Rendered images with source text
_ _ _ _ _ _ _

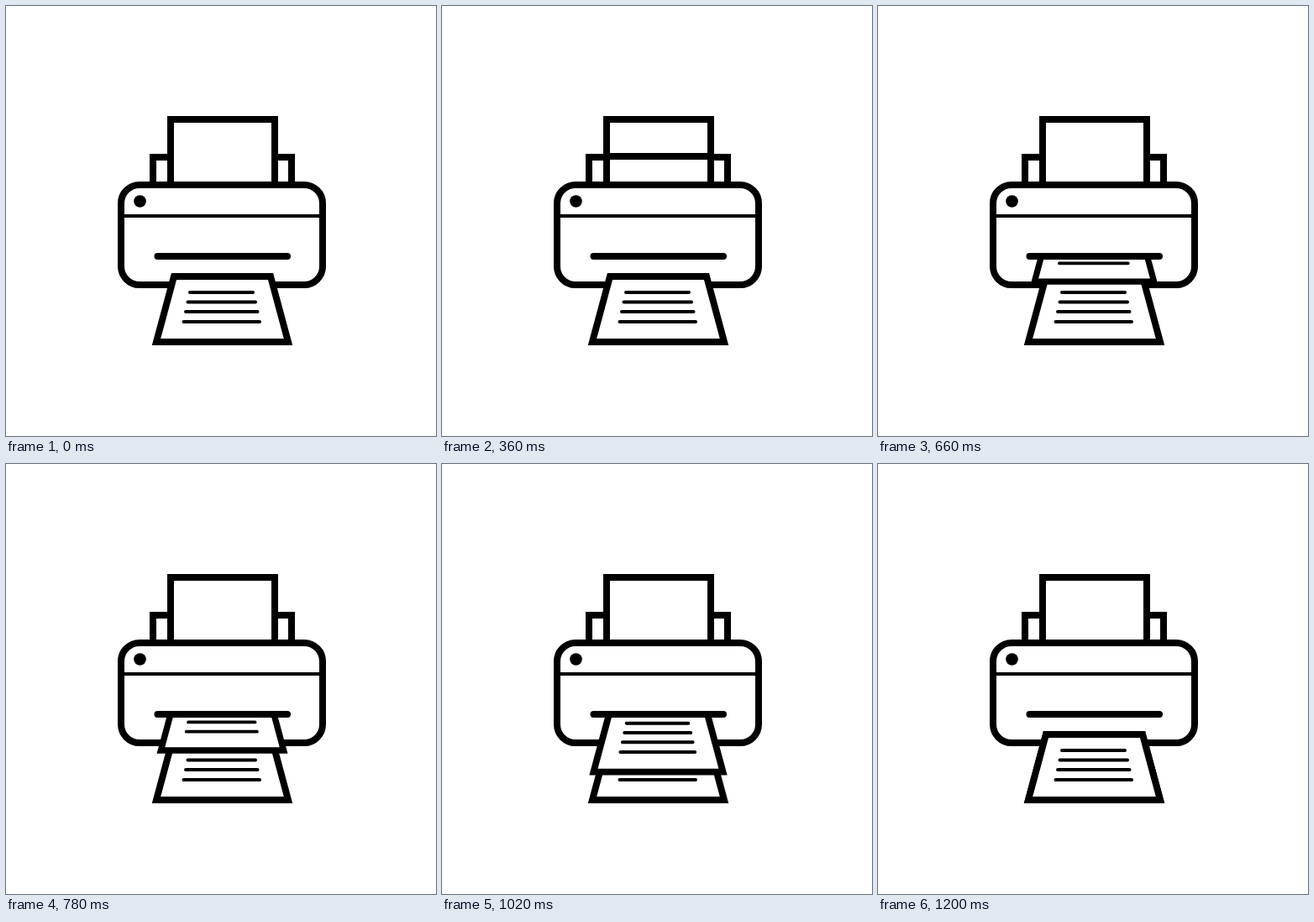
Write an HTML page that moves like this. It is 512 px wide and 512 px high and loops after 1.65 s.

```html
<!DOCTYPE html>
<html lang="en">
<head>
<meta charset="utf-8">
<title>Printer</title>
<style>
  html, body { margin: 0; width: 100%; height: 100%; overflow: hidden; background: #fff; }
  svg { display: block; width: 100vw; height: 100vh; }
</style>
</head>
<body>
<svg viewBox="0 0 512 512" fill="none" stroke="#000" stroke-width="8">
  <defs>
    <clipPath id="below"><rect x="0" y="298" width="512" height="214"/></clipPath>
    <!-- printed sheet, origin at the middle of its bottom edge -->
    <g id="page">
      <path d="M-57.5 -78H57.5L78.5 0H-78.5Z" fill="#fff"/>
      <path d="M-38.5 -59H36.5M-41 -47.5H39.5M-43.5 -36H42M-46 -24H44.5" stroke-width="4" stroke-linecap="round"/>
    </g>
  </defs>

  <path d="M196 180H175V213M320 180H340V213"/>
  <rect x="196" y="135" width="124" height="90"/>
  <path id="feed" d="M196 0H320"/>

  <rect x="137" y="213" width="240" height="119" rx="22" fill="#fff"/>
  <path d="M137 250H377" stroke-width="4"/>
  <circle cx="159.5" cy="232.5" r="7.3" fill="#000" stroke="none"/>

  <use href="#page" transform="translate(257.5 400)"/>
  <g clip-path="url(#below)"><use id="fresh" href="#page"/></g>
  <path d="M180.5 298H335" stroke-linecap="round"/>
</svg>
<script>
  const LOOP = 1650, STEP = 30;
  const OUT = 1110, LAND = 1200;   // sheet leaves the slot, sheet comes to rest
  const feed = document.getElementById('feed');
  const fresh = document.getElementById('fresh');

  function draw(time) {
    const t = Math.floor((time % LOOP) / STEP) * STEP;

    const feedY = Math.min(213, 135 + t * 0.1222);
    feed.setAttribute('transform', `translate(0 ${feedY})`);

    const left = Math.max(0, OUT - t);
    const drop = Math.min(1, Math.max(0, (t - OUT) / (LAND - OUT)));
    const y = 376.2 - left * 0.1067 + drop * 23.8;
    const scale = 1 - left * 0.000208;
    fresh.setAttribute('transform', `translate(257.5 ${y}) scale(${scale})`);
  }

  const start = performance.now();
  function tick() {
    draw(performance.now() - start);
    requestAnimationFrame(tick);
  }
  tick();
</script>
</body>
</html>
```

_ _ _ _ _ _ _

Task ▸ From the records above, copy each line where the word "fill" can be found.

Solution for this task ▸
<svg viewBox="0 0 512 512" fill="none" stroke="#000" stroke-width="8">
      <path d="M-57.5 -78H57.5L78.5 0H-78.5Z" fill="#fff"/>
  <rect x="137" y="213" width="240" height="119" rx="22" fill="#fff"/>
  <circle cx="159.5" cy="232.5" r="7.3" fill="#000" stroke="none"/>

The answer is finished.